─── Entries provided ───
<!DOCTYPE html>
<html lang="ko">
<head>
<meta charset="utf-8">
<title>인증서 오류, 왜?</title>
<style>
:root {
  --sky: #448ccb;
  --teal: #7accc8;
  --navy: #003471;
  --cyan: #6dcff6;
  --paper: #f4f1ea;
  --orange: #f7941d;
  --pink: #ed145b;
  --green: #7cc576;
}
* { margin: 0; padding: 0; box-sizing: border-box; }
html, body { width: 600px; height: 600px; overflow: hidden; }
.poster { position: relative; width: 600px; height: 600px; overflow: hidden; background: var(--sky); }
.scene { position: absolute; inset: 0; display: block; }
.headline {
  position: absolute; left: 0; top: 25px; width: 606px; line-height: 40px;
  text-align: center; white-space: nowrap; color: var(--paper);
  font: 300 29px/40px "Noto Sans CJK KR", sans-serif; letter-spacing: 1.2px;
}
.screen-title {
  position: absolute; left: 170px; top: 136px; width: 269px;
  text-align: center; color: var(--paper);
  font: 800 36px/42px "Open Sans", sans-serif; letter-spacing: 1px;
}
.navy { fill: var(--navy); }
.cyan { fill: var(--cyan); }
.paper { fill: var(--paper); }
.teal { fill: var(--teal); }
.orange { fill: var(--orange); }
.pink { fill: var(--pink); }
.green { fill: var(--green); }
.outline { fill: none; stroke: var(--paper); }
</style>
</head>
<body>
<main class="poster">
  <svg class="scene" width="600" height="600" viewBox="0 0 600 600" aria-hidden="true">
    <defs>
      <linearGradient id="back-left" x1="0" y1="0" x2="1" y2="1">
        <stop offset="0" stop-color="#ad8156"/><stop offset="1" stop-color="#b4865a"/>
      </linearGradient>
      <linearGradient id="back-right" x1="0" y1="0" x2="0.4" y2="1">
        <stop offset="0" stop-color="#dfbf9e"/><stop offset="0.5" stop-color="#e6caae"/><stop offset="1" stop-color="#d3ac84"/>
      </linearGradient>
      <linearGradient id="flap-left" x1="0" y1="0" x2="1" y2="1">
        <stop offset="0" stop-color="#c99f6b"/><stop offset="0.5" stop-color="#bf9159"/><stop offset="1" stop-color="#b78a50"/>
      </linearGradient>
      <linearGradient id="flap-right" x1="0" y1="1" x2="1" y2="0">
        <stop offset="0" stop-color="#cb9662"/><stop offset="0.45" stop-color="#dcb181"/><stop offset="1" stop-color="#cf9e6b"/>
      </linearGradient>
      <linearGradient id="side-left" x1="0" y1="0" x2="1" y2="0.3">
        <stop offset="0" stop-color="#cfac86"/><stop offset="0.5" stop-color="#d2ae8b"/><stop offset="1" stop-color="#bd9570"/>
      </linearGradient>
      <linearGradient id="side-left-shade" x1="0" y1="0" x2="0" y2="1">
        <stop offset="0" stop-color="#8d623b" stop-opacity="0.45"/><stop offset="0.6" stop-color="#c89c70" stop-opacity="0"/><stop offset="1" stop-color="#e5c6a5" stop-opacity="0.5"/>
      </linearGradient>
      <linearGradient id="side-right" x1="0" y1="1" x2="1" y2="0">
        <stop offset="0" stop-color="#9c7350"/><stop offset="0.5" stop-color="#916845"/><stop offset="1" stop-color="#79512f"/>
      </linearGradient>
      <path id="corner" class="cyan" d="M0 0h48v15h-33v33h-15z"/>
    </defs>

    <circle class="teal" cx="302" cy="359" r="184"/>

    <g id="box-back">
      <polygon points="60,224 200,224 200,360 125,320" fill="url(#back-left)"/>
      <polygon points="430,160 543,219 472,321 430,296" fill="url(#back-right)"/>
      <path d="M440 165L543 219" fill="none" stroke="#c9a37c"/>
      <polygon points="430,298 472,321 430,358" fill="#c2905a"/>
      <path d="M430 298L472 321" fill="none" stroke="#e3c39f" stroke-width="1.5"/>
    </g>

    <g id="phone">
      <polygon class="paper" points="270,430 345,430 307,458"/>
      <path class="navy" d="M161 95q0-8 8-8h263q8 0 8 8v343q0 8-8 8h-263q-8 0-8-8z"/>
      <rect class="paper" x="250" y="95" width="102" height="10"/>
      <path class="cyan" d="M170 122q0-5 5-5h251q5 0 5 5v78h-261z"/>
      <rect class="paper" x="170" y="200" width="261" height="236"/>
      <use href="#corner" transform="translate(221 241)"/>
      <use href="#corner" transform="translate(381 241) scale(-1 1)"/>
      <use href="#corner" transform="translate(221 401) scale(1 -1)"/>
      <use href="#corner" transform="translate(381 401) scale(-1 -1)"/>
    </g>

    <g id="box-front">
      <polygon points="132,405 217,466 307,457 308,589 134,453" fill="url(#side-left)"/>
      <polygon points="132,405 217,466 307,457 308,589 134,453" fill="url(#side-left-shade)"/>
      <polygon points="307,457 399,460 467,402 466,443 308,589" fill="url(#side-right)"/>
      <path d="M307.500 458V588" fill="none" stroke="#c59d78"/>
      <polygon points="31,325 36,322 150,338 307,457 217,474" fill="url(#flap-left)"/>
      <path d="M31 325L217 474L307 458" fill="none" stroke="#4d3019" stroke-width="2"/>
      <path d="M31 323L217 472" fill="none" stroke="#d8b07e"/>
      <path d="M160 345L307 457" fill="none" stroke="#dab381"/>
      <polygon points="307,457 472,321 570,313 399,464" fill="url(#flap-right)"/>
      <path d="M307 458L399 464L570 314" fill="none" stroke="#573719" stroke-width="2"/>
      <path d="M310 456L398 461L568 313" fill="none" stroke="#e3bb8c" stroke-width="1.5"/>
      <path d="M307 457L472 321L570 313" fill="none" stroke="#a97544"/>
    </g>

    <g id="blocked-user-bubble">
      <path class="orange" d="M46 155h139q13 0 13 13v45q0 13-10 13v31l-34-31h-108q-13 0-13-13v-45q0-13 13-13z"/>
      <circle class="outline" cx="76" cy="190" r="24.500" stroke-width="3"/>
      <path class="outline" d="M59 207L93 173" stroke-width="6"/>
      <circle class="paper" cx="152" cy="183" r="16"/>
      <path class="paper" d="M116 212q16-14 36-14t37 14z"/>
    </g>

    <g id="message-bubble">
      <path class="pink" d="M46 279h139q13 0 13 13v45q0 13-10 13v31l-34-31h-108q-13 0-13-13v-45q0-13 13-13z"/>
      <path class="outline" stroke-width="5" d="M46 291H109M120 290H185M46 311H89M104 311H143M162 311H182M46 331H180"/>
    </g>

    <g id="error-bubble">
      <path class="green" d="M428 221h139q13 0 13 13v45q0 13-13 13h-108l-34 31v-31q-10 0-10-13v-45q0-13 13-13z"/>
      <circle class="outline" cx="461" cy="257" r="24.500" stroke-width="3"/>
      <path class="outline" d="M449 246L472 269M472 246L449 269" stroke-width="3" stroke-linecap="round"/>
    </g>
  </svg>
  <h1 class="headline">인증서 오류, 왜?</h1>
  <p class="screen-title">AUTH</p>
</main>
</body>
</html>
───
─── Entries provided ───
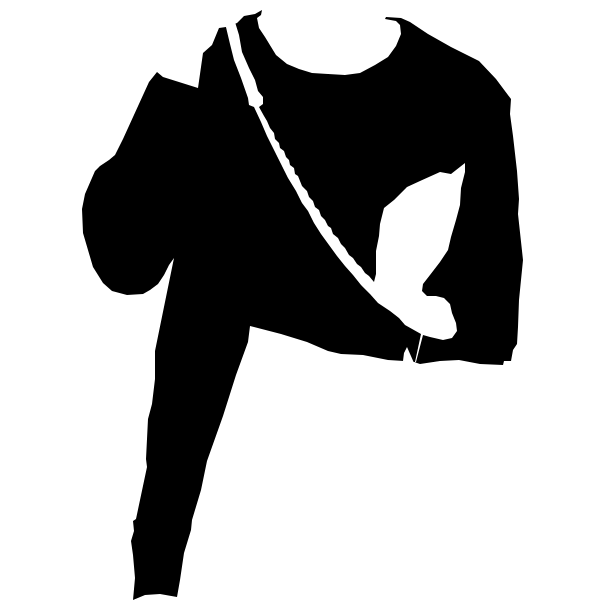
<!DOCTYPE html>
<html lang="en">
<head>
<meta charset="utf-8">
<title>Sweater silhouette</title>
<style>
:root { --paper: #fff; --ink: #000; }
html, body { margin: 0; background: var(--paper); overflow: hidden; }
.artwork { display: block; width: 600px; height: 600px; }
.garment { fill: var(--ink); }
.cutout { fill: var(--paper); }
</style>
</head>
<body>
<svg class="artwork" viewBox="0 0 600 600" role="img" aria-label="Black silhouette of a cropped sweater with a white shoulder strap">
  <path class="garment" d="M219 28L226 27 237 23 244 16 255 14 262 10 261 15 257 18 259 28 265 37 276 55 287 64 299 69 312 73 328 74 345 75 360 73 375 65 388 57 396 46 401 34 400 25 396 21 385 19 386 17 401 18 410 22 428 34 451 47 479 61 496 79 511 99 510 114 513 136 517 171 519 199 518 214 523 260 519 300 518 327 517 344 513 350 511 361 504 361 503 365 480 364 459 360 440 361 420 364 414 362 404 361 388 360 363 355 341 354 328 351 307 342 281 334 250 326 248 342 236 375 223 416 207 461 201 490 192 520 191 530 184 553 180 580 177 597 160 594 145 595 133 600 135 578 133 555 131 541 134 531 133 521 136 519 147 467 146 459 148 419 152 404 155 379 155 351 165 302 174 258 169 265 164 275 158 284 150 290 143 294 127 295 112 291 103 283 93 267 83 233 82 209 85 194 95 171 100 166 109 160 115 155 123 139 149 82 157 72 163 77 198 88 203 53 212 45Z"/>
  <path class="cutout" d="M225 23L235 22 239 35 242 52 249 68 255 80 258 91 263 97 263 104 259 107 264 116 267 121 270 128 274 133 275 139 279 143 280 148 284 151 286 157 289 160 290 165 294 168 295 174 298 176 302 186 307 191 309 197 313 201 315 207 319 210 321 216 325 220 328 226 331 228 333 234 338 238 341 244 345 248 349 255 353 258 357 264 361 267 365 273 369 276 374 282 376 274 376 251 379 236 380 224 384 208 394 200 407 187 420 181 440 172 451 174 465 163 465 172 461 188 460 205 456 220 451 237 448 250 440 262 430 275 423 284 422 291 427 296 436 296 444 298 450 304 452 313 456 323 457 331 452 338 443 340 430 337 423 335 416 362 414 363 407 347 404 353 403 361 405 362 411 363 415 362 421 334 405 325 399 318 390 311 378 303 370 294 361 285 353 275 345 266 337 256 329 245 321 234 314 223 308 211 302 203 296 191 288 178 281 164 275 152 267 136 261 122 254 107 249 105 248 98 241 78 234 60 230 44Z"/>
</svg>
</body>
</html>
───
→ **Directions**: All lines above with the word "scale" need to be reported.

→ **Result of this exercise**:
      <use href="#corner" transform="translate(381 241) scale(-1 1)"/>
      <use href="#corner" transform="translate(221 401) scale(1 -1)"/>
      <use href="#corner" transform="translate(381 401) scale(-1 -1)"/>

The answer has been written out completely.